Show me every line in the listing that has the word "spiralBands".

━━━ AVAILABLE DATA

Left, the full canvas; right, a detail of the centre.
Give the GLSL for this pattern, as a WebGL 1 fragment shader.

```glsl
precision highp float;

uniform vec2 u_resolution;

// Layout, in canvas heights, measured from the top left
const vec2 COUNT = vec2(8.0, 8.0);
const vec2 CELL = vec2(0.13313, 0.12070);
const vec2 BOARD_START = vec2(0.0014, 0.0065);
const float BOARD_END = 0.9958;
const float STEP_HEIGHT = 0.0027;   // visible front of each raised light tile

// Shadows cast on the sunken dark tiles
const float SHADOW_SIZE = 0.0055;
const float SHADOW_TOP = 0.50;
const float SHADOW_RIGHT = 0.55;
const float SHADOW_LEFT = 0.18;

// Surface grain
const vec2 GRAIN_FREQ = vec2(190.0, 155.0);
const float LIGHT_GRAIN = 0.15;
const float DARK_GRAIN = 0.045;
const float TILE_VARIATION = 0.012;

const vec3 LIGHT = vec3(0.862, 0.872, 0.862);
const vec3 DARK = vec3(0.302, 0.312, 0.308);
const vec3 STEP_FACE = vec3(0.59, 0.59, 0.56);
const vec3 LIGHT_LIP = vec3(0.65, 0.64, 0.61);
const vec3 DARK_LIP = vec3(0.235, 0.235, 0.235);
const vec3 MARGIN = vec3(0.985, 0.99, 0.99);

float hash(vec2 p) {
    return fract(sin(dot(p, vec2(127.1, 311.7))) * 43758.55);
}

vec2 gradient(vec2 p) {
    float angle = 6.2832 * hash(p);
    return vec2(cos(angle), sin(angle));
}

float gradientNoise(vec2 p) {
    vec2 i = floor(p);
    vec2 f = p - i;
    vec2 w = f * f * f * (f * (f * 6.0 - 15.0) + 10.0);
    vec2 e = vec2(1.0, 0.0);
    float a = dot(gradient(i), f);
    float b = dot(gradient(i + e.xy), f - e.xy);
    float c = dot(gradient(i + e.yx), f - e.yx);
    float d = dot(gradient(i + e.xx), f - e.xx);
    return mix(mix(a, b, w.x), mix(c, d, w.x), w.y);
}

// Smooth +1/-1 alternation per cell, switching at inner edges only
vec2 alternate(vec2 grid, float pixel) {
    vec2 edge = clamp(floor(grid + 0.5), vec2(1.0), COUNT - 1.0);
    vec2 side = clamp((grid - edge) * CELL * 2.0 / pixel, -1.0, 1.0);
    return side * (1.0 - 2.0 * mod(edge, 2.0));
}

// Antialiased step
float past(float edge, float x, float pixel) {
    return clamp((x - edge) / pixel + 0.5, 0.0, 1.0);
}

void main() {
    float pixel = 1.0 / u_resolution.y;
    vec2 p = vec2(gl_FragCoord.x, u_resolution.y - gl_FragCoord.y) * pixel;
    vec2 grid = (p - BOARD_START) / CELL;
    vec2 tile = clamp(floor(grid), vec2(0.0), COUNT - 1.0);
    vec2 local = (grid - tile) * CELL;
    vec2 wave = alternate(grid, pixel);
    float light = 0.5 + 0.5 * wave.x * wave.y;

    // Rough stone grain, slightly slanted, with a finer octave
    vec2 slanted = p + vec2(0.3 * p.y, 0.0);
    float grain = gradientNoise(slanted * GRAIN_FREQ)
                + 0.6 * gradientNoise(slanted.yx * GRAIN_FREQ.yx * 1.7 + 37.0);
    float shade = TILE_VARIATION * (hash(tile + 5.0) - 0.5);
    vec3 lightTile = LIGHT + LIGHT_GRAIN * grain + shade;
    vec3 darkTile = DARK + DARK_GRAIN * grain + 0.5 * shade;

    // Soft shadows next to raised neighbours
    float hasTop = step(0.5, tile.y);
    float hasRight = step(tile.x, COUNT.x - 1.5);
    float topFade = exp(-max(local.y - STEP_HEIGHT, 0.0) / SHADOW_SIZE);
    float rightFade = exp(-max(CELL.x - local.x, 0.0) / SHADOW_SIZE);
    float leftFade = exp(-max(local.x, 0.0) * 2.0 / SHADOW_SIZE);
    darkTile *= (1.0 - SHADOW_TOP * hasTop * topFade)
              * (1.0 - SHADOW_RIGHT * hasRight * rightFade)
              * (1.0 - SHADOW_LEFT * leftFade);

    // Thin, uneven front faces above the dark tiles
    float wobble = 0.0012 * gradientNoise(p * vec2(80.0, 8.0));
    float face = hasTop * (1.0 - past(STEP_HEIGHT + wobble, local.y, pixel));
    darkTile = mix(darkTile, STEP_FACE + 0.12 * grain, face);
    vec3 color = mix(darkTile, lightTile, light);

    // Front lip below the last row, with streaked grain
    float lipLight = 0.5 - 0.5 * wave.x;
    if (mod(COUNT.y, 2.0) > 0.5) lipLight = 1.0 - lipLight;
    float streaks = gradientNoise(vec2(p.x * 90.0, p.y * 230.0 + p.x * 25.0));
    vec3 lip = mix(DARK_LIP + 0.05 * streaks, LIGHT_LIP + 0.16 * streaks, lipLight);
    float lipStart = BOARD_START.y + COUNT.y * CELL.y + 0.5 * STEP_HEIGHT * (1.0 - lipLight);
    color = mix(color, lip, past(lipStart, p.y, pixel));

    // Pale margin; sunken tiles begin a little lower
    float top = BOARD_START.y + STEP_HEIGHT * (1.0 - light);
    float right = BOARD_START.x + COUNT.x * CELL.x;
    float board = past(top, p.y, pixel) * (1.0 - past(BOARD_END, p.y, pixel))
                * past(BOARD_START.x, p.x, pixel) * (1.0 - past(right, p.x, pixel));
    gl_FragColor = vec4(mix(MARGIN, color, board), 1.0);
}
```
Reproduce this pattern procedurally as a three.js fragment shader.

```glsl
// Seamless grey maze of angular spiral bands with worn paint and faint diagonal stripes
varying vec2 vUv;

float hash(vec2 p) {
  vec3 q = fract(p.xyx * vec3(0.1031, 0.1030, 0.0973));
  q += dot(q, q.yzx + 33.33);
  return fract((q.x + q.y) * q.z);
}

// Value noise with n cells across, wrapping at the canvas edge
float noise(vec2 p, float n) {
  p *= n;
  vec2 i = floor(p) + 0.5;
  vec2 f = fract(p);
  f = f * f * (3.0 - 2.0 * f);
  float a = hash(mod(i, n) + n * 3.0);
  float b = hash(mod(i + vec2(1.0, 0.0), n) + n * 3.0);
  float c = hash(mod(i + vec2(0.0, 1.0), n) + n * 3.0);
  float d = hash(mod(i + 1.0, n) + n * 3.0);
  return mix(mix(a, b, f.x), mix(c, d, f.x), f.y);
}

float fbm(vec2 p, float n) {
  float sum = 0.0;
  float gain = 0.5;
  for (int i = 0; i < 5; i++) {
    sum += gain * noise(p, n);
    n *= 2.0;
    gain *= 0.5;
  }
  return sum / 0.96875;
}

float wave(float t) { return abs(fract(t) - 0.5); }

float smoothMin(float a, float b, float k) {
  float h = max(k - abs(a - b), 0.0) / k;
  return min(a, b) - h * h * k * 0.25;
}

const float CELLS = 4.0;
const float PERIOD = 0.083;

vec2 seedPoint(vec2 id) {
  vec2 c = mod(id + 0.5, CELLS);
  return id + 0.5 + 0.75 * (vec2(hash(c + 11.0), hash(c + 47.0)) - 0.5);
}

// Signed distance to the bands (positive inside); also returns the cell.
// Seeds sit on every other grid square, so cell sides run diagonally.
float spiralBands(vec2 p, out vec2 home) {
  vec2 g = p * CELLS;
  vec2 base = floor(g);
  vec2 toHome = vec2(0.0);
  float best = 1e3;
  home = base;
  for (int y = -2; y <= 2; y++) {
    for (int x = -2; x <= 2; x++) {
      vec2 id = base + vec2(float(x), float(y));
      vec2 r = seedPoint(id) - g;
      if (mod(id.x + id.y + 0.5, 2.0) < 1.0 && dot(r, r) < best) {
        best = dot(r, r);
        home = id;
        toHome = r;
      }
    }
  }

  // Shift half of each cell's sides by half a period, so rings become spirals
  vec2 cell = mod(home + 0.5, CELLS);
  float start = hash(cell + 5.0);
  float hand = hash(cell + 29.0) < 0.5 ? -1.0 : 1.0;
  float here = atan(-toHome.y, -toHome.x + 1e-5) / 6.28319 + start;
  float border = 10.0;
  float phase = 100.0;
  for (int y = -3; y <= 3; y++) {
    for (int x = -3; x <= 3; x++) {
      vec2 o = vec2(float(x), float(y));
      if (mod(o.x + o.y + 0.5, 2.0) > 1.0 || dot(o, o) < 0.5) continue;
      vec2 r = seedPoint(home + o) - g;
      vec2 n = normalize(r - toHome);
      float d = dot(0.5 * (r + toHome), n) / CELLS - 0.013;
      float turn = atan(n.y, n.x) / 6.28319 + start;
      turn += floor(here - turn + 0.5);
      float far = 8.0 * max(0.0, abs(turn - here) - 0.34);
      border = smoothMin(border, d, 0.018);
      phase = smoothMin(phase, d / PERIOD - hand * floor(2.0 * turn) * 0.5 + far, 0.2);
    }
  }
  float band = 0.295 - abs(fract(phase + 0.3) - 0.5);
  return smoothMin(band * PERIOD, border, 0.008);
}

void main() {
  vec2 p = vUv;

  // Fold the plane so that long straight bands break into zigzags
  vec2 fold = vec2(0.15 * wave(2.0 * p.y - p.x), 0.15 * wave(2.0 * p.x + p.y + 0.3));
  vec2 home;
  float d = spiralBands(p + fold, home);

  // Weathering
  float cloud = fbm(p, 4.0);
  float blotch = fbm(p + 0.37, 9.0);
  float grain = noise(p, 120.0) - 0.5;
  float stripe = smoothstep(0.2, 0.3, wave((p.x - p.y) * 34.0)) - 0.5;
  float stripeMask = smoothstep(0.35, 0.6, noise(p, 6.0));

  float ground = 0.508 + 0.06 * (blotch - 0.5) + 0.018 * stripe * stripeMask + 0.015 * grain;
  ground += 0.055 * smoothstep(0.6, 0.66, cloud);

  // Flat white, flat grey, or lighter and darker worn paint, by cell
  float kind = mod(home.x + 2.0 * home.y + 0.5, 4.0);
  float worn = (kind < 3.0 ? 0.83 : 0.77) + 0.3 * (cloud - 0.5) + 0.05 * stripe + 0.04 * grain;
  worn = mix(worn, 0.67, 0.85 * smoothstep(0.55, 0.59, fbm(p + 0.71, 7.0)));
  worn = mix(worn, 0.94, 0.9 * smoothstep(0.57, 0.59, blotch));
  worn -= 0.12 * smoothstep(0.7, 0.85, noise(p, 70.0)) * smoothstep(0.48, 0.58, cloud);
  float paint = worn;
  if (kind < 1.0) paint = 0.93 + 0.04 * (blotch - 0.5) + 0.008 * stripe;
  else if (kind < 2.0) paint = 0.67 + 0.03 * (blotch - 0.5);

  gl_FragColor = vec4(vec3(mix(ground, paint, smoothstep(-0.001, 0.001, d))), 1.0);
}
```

━━━━━━

» **WRITTEN SOLUTION**
float spiralBands(vec2 p, out vec2 home) {
  float d = spiralBands(p + fold, home);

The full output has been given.